Materials of geological origin will have absorbed considerable quantities of radiation since their formation, so any human-caused exposure to heat or light will reset the luminescence clock considerably more recently than that since only the energy stored since the event will be recorded.
The possibility of making use of TL stored in a mineral or pottery sample was first proposed by chemist Farrington Daniels in the 1950s. Applications and limitations of thermoluminescence to date quaternary sediments.
We conclude that while TL dating has the potential to solve many sedimentary problems, more fundamental research needs to be carried out before such dates should be accepted.
A set of criteria for acceptable dates is proposed.
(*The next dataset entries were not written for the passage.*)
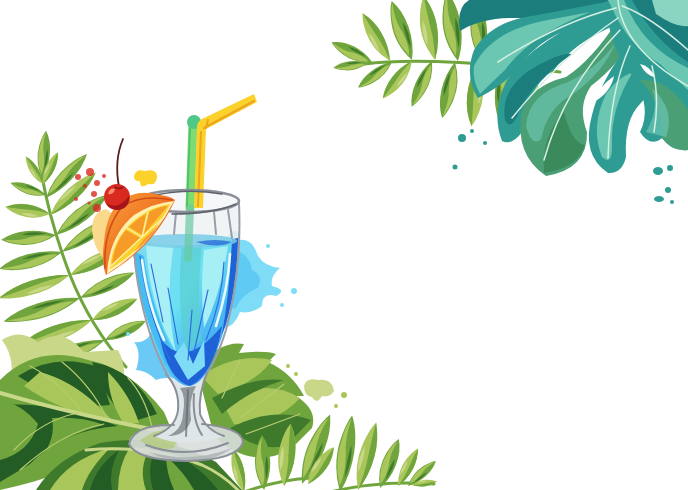
<!DOCTYPE html>
<html lang="en">
<head>
<meta charset="utf-8">
<title>Tropical cocktail</title>
<style>
:root{--paper:#fff;--lime:#a9c65a;--leaf:#6fa53c;--forest:#3f7a2c;--deep:#235c24;--pale:#c9d888;--teal:#2f9c94;--mint:#6cc7b2;--sea:#1b7d7c;--jade:#4a9f75;--sky:#7fdcf7;--aqua:#45bdf3;--cobalt:#1f62d8;--steel:#8b8f98;--sun:#fbd12c;--orange:#f58a26;--cherry:#d92a20}
html,body{margin:0;background:var(--paper);overflow:hidden}
svg{display:block;width:688px;height:490px}
.lime{fill:var(--lime)}.leaf{fill:var(--leaf)}.forest{fill:var(--forest)}.deep{fill:var(--deep)}.pale{fill:var(--pale)}
.teal{fill:var(--teal)}.mint{fill:var(--mint)}.sea{fill:var(--sea)}.jade{fill:var(--jade)}
.sky{fill:var(--sky)}.aqua{fill:var(--aqua)}.cobalt{fill:var(--cobalt)}
.sun{fill:var(--sun)}.orange{fill:var(--orange)}.cherry{fill:var(--cherry)}
.line{fill:none;stroke-linecap:round;stroke-linejoin:round}
.stem{stroke:var(--leaf);stroke-width:3}
.steel{stroke:var(--steel)}
</style>
</head>
<body>
<svg viewBox="0 0 688 490" role="img" aria-label="Blue cocktail with orange slice, cherry and straw among tropical leaves">
<defs>
<g id="leaflet">
<path class="leaf" d="M0 0Q16-9 33-6Q44-4 50 0Q40 6 26 6Q12 6 0 0Z"/>
<path class="lime" d="M4-1Q18-8 33-5Q42-4 48 0Q34-3 24 0Q12 2 4-1Z"/>
<path class="forest" d="M9 2Q22 1 31 3Q22 6 9 2Z"/>
</g>
<g id="leaflet-light">
<path class="lime" d="M0 0Q16-9 33-6Q44-4 50 0Q40 6 26 6Q12 6 0 0Z"/>
<path class="leaf" d="M0 0Q14 2 24 1Q38 0 50 0Q38 6 26 6Q12 6 0 0Z"/>
<path class="pale" d="M12-4Q22-7 32-4Q22-1 12-4Z"/>
</g>
<linearGradient id="drink" x1="0" y1="0" x2="1" y2="1">
<stop offset="0" stop-color="#7fd8ee"/><stop offset=".45" stop-color="#6be0f3"/><stop offset=".75" stop-color="#3fa9f2"/><stop offset="1" stop-color="#2260d6"/>
</linearGradient>
<linearGradient id="peel" x1="0" y1="0" x2="1" y2="1">
<stop offset="0" stop-color="#f9a23a"/><stop offset=".6" stop-color="#ee6a1f"/><stop offset="1" stop-color="#f9b03a"/>
</linearGradient>
<clipPath id="bowl"><path d="M132 240Q186 252 238 238Q237 310 210 366Q200 386 188 386Q174 384 163 362Q136 300 132 240Z"/></clipPath>
<clipPath id="monstera-right"><path d="M608 0H688V150Q672 152 662 138Q650 148 640 132Q652 108 634 78Q604 40 608 0Z"/></clipPath>
</defs>

<g id="top-fern">
<path class="line stem" d="M364 64Q430 56 560 72"/>
<use href="#leaflet" transform="translate(368 63) rotate(172) scale(.7)"/>
<use href="#leaflet" transform="translate(372 62) rotate(-154) scale(.9 1)"/>
<use href="#leaflet-light" transform="translate(390 61) rotate(-120) scale(1.1)"/>
<use href="#leaflet" transform="translate(412 60) rotate(-109) scale(1.25)"/>
<use href="#leaflet-light" transform="translate(435 60) rotate(-100) scale(1.3)"/>
<use href="#leaflet" transform="translate(458 61) rotate(-99) scale(1.4)"/>
<use href="#leaflet" transform="translate(482 62) rotate(-95) scale(1.3)"/>
<use href="#leaflet" transform="translate(392 62) rotate(143) scale(.85)"/>
<use href="#leaflet-light" transform="translate(412 61) rotate(128) scale(.95)"/>
<use href="#leaflet" transform="translate(432 61) rotate(114) scale(1)"/>
<use href="#leaflet" transform="translate(455 62) rotate(103) scale(1.15)"/>
<use href="#leaflet-light" transform="translate(478 64) rotate(96) scale(1.25)"/>
<use href="#leaflet" transform="translate(502 66) rotate(90) scale(1.2)"/>
<use href="#leaflet-light" transform="translate(528 68) rotate(80) scale(1.05)"/>
</g>

<g id="monstera">
<path class="sea" d="M460 31Q456 8 469 0H612Q562 21 518 18Q482 17 460 31Z"/>
<path class="teal" d="M478 98Q464 76 474 50Q492 20 538 15L616 0Q608 16 572 28Q538 40 520 66Q506 84 478 98Z"/>
<path class="mint" d="M474 66Q492 30 548 20L590 12Q528 37 505 70Q490 84 480 94Q472 80 474 66Z"/>
<path class="teal" d="M502 141Q491 112 506 82Q530 40 616 6L618 24Q574 42 554 70Q526 88 522 132Q512 146 502 141Z"/>
<path class="sea" d="M505 120Q500 90 530 70Q560 52 572 54Q532 82 519 112Q511 132 505 120Z"/>
<path class="jade" d="M546 176Q514 154 522 112Q530 86 566 77Q592 60 618 20L632 36Q622 62 591 86Q577 106 587 132Q588 169 546 176Z"/>
<path class="mint" opacity=".65" d="M526 126Q528 94 568 82Q598 68 616 42Q604 72 572 95Q548 107 541 139Q532 148 526 126Z"/>
<path fill="#3b8a5c" d="M544 173Q541 136 564 112Q572 144 585 145Q578 168 544 173Z"/>
<path class="teal" d="M608 173Q581 155 592 115Q600 82 626 48L647 68Q656 88 640 104Q624 120 626 157Q622 174 608 173Z"/>
<path class="mint" d="M602 157Q590 127 606 94Q617 78 633 72Q610 108 612 147Q612 166 602 157Z"/>
<path class="teal" d="M608 0H688V150Q672 152 662 138Q650 148 640 132Q652 108 634 78Q604 40 608 0Z"/>
<g clip-path="url(#monstera-right)">
<path class="sea" d="M632 0Q654 40 688 62V8L660 0Z"/>
<path class="mint" d="M612 8Q628 45 660 64L688 90V68Q642 47 624 0H608Z"/>
<path class="jade" d="M640 80Q668 78 688 110V152H660Q669 110 640 80Z"/>
<path class="mint" opacity=".7" d="M646 132Q660 108 652 88Q676 110 666 137Z"/>
<path fill="#8ad4c2" d="M656 14Q676 28 688 26V0H652Z"/>
</g>
<g class="line" stroke="#d5f0e2" stroke-width="1.5"><path d="M618 0Q622 48 688 86M616 8Q560 22 498 62M618 18Q562 56 512 118M620 30Q564 88 544 160M630 46Q610 90 608 158M652 66Q660 98 654 132M622 6Q650 16 688 50"/></g>
<path fill="var(--paper)" d="M565 68Q580 48 602 40Q594 58 565 68ZM594 102Q597 88 614 76Q611 92 594 102ZM640 64Q650 66 655 77Q646 76 640 64Z"/>
<g class="teal"><circle cx="462" cy="138" r="4"/><circle cx="455" cy="167" r="2.5"/><circle cx="472" cy="131" r="2"/><circle cx="485" cy="143" r="2"/><ellipse cx="658" cy="171" rx="5" ry="4"/><circle cx="670" cy="168" r="3"/><circle cx="668" cy="190" r="3"/><ellipse cx="659" cy="199" rx="5" ry="3"/><circle cx="672" cy="202" r="2"/></g>
</g>

<g id="left-fern">
<path class="line stem" d="M42 176Q50 222 70 275Q90 326 126 367"/>
<use href="#leaflet" transform="translate(42 178) rotate(-85) scale(.95)"/>
<use href="#leaflet-light" transform="translate(43 184) rotate(-122) scale(.65)"/>
<use href="#leaflet" transform="translate(46 195) rotate(-161) scale(.75)"/>
<use href="#leaflet-light" transform="translate(50 214) rotate(-171) scale(.9 1)"/>
<use href="#leaflet" transform="translate(56 235) rotate(175) scale(1.1)"/>
<use href="#leaflet" transform="translate(62 252) rotate(165) scale(1.3 1.1)"/>
<use href="#leaflet-light" transform="translate(70 275) rotate(162) scale(1.5 1.1)"/>
<use href="#leaflet" transform="translate(80 298) rotate(163) scale(1.6 1.2)"/>
<use href="#leaflet-light" transform="translate(92 320) rotate(161) scale(1.5 1.2)"/>
<use href="#leaflet" transform="translate(105 340) rotate(161) scale(1.4 1.1)"/>
<use href="#leaflet-light" transform="translate(43 184) rotate(-65) scale(.7)"/>
<use href="#leaflet" transform="translate(46 198) rotate(-47) scale(1.2 1)"/>
<use href="#leaflet-light" transform="translate(50 215) rotate(-43) scale(1.25 1)"/>
<use href="#leaflet" transform="translate(56 235) rotate(-38) scale(1.3 1.1)"/>
<use href="#leaflet" transform="translate(62 252) rotate(-33) scale(1.3 1)"/>
<use href="#leaflet-light" transform="translate(70 275) rotate(-27) scale(1.2 1)"/>
<use href="#leaflet" transform="translate(80 298) rotate(-25) scale(1.2 1)"/>
<use href="#leaflet-light" transform="translate(92 320) rotate(-25) scale(1)"/>
<use href="#leaflet" transform="translate(105 340) rotate(-25) scale(.9)"/>
</g>

<g id="splashes">
<path class="pale" d="M2 340Q20 328 38 342Q62 326 84 352L118 350Q130 372 118 392H8Q18 362 2 340Z"/>
<path class="aqua" opacity=".8" d="M136 370Q142 352 134 342Q150 344 154 324L172 318L186 380Q164 376 156 380Q146 370 136 370Z"/>
<path class="sky" d="M226 238Q238 222 240 240Q252 238 258 256Q264 266 280 268Q270 276 272 286Q288 290 276 296Q262 292 262 306Q252 314 240 312Q232 332 218 326Z"/>
<path class="aqua" opacity=".55" d="M234 250Q250 254 252 270Q264 276 258 288Q242 294 236 308L226 310Z"/>
<g class="sky"><circle cx="294" cy="291" r="3"/><circle cx="268" cy="246" r="2"/><circle cx="282" cy="305" r="2"/><circle cx="128" cy="334" r="2"/></g>
<path class="sun" d="M134 176Q136 168 145 171Q157 168 157 177Q156 186 148 184Q140 190 140 181Q134 182 134 176Z"/>
<path fill="#fbd98c" d="M92 230Q92 212 106 209L124 222L108 262Q94 252 92 230Z"/>
<g class="cherry" opacity=".8"><circle cx="90" cy="172" r="4"/><circle cx="78" cy="177" r="3"/><circle cx="97" cy="183" r="3"/><circle cx="85" cy="186" r="2"/><circle cx="94" cy="194" r="3"/><circle cx="104" cy="176" r="2"/><circle cx="76" cy="199" r="2"/><circle cx="97" cy="208" r="4"/><circle cx="89" cy="203" r="1.5"/></g>
<path class="pale" d="M304 386Q306 377 318 380Q332 378 334 391Q330 398 322 396Q317 405 312 397Q304 396 304 386Z"/>
<g class="lime"><circle cx="344" cy="395" r="3"/><circle cx="296" cy="374" r="2"/><circle cx="336" cy="406" r="2"/><circle cx="288" cy="366" r="2"/></g>
</g>

<g id="banana-leaves">
<path class="leaf" d="M196 366Q222 340 244 344L239 353Q266 350 276 354L268 362Q292 373 304 396L296 396Q318 410 312 428L290 450Q250 470 214 436Z"/>
<path class="lime" d="M201 376Q236 352 272 360Q258 382 218 394ZM222 402Q266 376 300 398Q274 426 234 424Z"/>
<path class="forest" d="M212 398Q252 376 284 380Q250 390 222 414ZM230 428Q272 406 311 420L286 446Q254 452 230 428Z"/>
<path class="leaf" d="M0 380Q36 344 88 360Q130 368 164 412L180 450L120 446Q66 476 0 490Z"/>
<path class="deep" d="M18 376Q56 352 98 367L110 405Q70 410 18 376ZM92 362Q136 370 157 414L128 423Q104 396 92 362Z"/>
<path class="lime" d="M40 372Q70 380 96 404L112 420Q64 414 24 386ZM108 372Q130 394 139 423L124 424Q108 400 108 372Z"/>
<path class="deep" d="M0 405Q54 401 118 426Q62 430 30 464L0 482Z"/>
<path class="leaf" d="M0 400Q22 404 38 424Q30 452 0 460ZM52 418Q82 416 104 425Q66 434 42 456Q56 438 52 418Z"/>
<path class="line" stroke="#c9d888" stroke-width="4" d="M0 393Q80 416 176 434"/>
<path class="forest" d="M36 490Q56 458 100 443Q160 432 216 462L242 490Z"/>
<path class="lime" d="M50 490Q68 460 110 448Q88 470 82 490ZM118 490Q118 466 130 447L150 448Q138 468 146 490Z"/>
<path class="deep" d="M90 490Q96 466 119 450Q108 470 112 490ZM153 490Q146 466 156 450Q192 456 218 490Z"/>
<path class="leaf" d="M174 490Q166 472 166 456Q184 472 194 490Z"/>
<path class="line" stroke="#c9d888" stroke-width="3" d="M86 450Q148 444 202 465Q222 474 238 490"/>
<g class="line" stroke="#b6cb70" stroke-width="1.2"><path d="M30 366Q60 382 82 412M62 362Q90 384 107 418M128 378Q145 396 152 427M14 450Q42 420 78 413M20 470Q62 432 104 424M240 360L222 398M284 384L240 418M300 414L246 434"/></g>
</g>

<g id="bottom-ferns">
<path class="line stem" d="M244 492Q278 480 310 478M330 492Q380 480 434 484"/>
<use href="#leaflet-light" transform="translate(244 492) rotate(-104) scale(.9)"/>
<use href="#leaflet" transform="translate(264 490) rotate(-92) scale(1.1 1.2)"/>
<use href="#leaflet-light" transform="translate(284 486) rotate(-84) scale(1.25 1.3)"/>
<use href="#leaflet" transform="translate(302 484) rotate(-68) scale(1.5 1.3)"/>
<use href="#leaflet-light" transform="translate(308 484) rotate(-55) scale(.9 1)"/>
<use href="#leaflet" transform="translate(340 492) rotate(-81) scale(1.55 1.3)"/>
<use href="#leaflet-light" transform="translate(358 490) rotate(-75) scale(1.4 1.2)"/>
<use href="#leaflet" transform="translate(380 488) rotate(-69) scale(1.05 1.1)"/>
<use href="#leaflet-light" transform="translate(398 486) rotate(-62) scale(.85)"/>
<use href="#leaflet" transform="translate(408 486) rotate(-42) scale(.75)"/>
<use href="#leaflet-light" transform="translate(412 485) rotate(-8) scale(.5)"/>
</g>

<g id="glass">
<ellipse cx="186" cy="442" rx="57" ry="19" fill="#d9dddc" opacity=".9"/>
<path class="lime" opacity=".55" d="M140 440Q160 426 180 430L174 448Q152 452 140 440Z"/>
<path fill="#a7adb0" opacity=".7" d="M150 452Q190 464 232 448Q216 461 186 461Q162 460 150 452Z"/>
<path fill="#dfe6e8" d="M166 374Q186 390 208 370Q198 394 200 414Q206 430 224 436Q186 450 154 436Q176 428 178 410Q180 390 166 374Z"/>
<path class="steel line" stroke-width="2" d="M166 374Q180 390 178 410Q176 428 154 436M208 370Q198 394 200 414Q206 430 224 436M129 444Q134 424 174 425M202 424Q242 428 243 442Q238 460 186 461Q136 460 129 444M146 445Q186 460 228 443M188 390L186 436M194 394Q192 420 202 435"/>
<path fill="#5c646c" opacity=".6" d="M180 388Q186 396 183 414Q182 430 168 436Q186 436 191 420Q188 400 196 386Z"/>
<path fill="#eef2f4" opacity=".85" d="M137 201Q188 220 239 201L238 246Q186 258 132 244Z"/>
<ellipse cx="188" cy="201" rx="51" ry="11" fill="#f5f7f8"/>
<g clip-path="url(#bowl)">
<path fill="url(#drink)" d="M128 232H242V390H128Z"/>
<path fill="#a8f0f6" d="M146 244H174Q164 300 176 352Q150 308 146 244Z"/>
<path fill="#5bcfd0" opacity=".7" d="M182 244H202Q196 300 202 340L186 354Q176 300 182 244Z"/>
<path fill="#a5eff5" d="M204 250L228 246Q220 296 204 328Q200 286 204 250Z"/>
<path class="aqua" d="M131 250L144 256Q150 304 174 354L166 366Q137 305 131 250Z"/>
<path class="cobalt" d="M232 238H242Q238 300 222 334Q230 290 232 238ZM160 338Q184 372 222 326Q214 374 190 386Q168 380 160 338Z"/>
<path class="sky" d="M174 356L184 342L193 364L204 340L205 366L188 380Z"/>
<path class="line" stroke="#2c6fe0" stroke-width="1.2" d="M140 256Q148 316 170 360M151 264L163 322M168 288L178 344M208 290L194 352M224 262Q222 302 206 340M192 310L188 360"/>
</g>
<ellipse cx="185" cy="241" rx="52" ry="7" fill="#77cde8" opacity=".85"/>
<path class="cobalt" opacity=".7" d="M196 242Q216 238 232 242Q218 249 196 242Z"/>
<path class="line" stroke="#e9fbff" stroke-width="2.5" d="M142 260Q148 306 164 340M230 254Q228 290 216 326"/>
<path class="line" stroke="#999ea8" stroke-width="2" d="M137 203Q131 244 138 284Q148 340 168 376M239 203Q242 270 226 330Q218 356 208 372M228 210L232 238M214 212L216 234M176 213L174 234"/>
</g>

<g id="straw">
<path class="line" stroke="#7fdc74" stroke-width="9" stroke-linecap="butt" d="M193 123L190 208"/>
<path class="line" stroke="#68c9a4" stroke-width="8" opacity=".7" d="M190 208L188 258"/>
<path class="line" stroke="#4fc46a" stroke-width="2" d="M190 128L187 206"/>
<circle cx="194" cy="122" r="7" fill="#4fc887"/>
<path fill="#fbd12c" d="M197 126Q198 120 204 118L254 94L257 102L206 129L203 208H194Z"/>
<path class="line" stroke="#eda51e" stroke-width="2" d="M204 128L254 101M201 132L198 206M208 120L206 128"/>
</g>
<ellipse class="line steel" cx="188" cy="201" rx="51" ry="11" stroke-width="2.5"/>
<path class="line" stroke="#5e636b" stroke-width="1.5" d="M156 195Q188 188 222 194M172 214Q212 214 236 204"/>

<g id="orange-slice">
<path fill="url(#peel)" d="M106 275Q101 262 104 242Q106 214 120 202Q136 188 160 195Q170 196 175 200Q154 247 106 275Z"/>
<path fill="#fff0b0" d="M107 274Q109 236 134 215Q153 203 174 201Q151 247 107 274Z"/>
<path class="sun" d="M110 269Q112 238 136 219Q153 206 170 204Q150 245 110 269Z"/>
<path class="orange" opacity=".75" d="M112 264Q114 244 126 230L140 238ZM129 227Q138 218 146 214L142 235ZM149 212Q160 206 168 206L144 234ZM144 239L160 224Q150 240 134 252Z"/>
<path class="line" stroke="#fff0b0" stroke-width="1.2" d="M142 237L111 266M142 237L127 228M142 237L148 212M142 237L164 217"/>
<path class="line" stroke="#cf4d18" stroke-width="1.5" d="M105 268Q103 230 122 207Q140 194 172 200"/>
</g>

<g id="cherry">
<path class="line" stroke="#5b1d1c" stroke-width="1.8" d="M119 187Q114 160 123 139"/>
<circle class="cherry" cx="117" cy="197" r="13"/>
<path fill="#a3151a" d="M106 203Q118 211 129 196Q130 208 118 210Q110 210 106 203Z"/>
<path fill="#f98a70" d="M108 194Q110 187 115 189Q114 195 108 194Z"/>
<path class="line" stroke="#7d1417" stroke-width="1.5" d="M115 187Q119 190 123 187"/>
</g>
</svg>
</body>
</html>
The equations used by scholars to determine the date when the last exposure happened are typically: Where De is the laboratory beta dose that induces the same luminescence intensity in the sample emitted by the natural sample, and DT is the annual dose rate comprised of several components of radiation that arise in the decay of natural radioactive elements.
See Liritzis et al.'s excellent 2013 book on Luminescence Dating for more information on these processes.